7 – Annual update – This gets back to the progressive improvement point. Sustainability should not be a static process; it should be a continual process. No matter where an organization starts, it can always seek to improve. Every year, we want to find new areas to improve. So, every year, you need to get a little better and your certification needs to reflect that, inclusive of the audit to verify same.

8 – Cost – Yes, we could have started with this, as cost is always a factor. But, we end with it, as the above define the value you are seeking. Then, the components of your cost include a) the money you pay for the certification; b) the money you pay for the improvements to qualify for the certification; c) the cost of the audit (if it is a legitimate program); and d) the cost of your staff's time. You need a certification program that delivers on the above seven points without crashing on any of the four components of cost.

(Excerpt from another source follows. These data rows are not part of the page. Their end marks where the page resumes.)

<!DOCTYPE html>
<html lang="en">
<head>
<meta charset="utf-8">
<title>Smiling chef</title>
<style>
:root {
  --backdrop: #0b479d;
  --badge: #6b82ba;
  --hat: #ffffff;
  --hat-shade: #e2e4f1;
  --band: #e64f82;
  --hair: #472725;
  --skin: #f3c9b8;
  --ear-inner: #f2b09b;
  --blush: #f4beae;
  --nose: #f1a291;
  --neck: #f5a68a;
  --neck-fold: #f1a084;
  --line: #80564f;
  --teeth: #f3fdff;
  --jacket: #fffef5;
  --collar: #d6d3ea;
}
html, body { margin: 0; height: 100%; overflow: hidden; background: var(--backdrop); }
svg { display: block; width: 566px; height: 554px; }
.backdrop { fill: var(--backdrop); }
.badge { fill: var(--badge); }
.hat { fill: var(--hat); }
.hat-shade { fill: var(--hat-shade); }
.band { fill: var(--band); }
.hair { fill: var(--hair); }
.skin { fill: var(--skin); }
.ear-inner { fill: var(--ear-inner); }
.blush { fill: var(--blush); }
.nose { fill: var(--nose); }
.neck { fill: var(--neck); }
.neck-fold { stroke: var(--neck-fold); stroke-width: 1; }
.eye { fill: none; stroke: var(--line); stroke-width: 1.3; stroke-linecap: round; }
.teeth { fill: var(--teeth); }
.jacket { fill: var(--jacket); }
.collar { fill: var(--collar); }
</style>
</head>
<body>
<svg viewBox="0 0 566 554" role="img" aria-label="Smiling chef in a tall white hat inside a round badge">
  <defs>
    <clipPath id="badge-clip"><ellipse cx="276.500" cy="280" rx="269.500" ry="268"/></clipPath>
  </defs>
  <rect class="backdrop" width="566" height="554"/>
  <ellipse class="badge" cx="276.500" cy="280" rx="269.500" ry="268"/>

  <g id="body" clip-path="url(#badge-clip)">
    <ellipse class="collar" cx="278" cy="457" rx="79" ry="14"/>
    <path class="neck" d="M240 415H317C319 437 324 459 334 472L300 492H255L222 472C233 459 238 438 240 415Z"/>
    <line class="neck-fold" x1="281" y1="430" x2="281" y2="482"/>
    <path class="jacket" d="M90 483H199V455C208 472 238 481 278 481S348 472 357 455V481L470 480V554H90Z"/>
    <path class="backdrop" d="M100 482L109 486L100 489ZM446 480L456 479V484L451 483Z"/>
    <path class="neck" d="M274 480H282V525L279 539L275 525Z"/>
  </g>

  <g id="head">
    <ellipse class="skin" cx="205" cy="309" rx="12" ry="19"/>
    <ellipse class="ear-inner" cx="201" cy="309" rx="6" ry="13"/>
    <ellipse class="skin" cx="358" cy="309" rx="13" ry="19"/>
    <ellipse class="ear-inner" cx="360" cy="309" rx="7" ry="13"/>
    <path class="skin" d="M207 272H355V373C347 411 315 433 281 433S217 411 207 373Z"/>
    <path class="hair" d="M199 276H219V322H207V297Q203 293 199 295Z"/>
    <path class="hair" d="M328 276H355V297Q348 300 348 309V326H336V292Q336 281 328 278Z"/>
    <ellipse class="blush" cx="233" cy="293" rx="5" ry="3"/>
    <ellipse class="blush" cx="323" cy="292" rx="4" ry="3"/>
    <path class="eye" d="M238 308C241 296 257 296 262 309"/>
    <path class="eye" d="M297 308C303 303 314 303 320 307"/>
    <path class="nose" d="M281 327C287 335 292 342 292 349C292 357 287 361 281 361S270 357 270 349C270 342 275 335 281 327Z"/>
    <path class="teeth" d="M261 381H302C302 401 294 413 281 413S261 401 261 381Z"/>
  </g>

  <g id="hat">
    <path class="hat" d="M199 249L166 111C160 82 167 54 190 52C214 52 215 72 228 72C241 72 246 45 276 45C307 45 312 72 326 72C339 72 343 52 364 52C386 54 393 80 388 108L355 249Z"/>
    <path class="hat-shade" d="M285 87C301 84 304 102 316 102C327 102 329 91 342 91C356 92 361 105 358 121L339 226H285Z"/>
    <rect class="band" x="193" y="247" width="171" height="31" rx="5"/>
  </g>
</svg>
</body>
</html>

The good news is there are sustainability certification programs that deliver on all eight of the above points. If you follow this guide, you will find a program that you should be happy with.

You will be doing the right thing for the environment.

Your staff will be happier, healthier and more productive.

Your costs will go down.

You will be differentiating your company from its peers, which will have a positive impact on your brand and sales effort.

And, the entire program will be affordable – both in cost and time.

About the author:

David Goodman

 

 

 

David Goodman is the CEO of Edenark Group (https://edenark.com/ ), the world's premier environmental sustainability certification / carbon neutral / ESG planning program for SMEs (small to mid-sized organizations).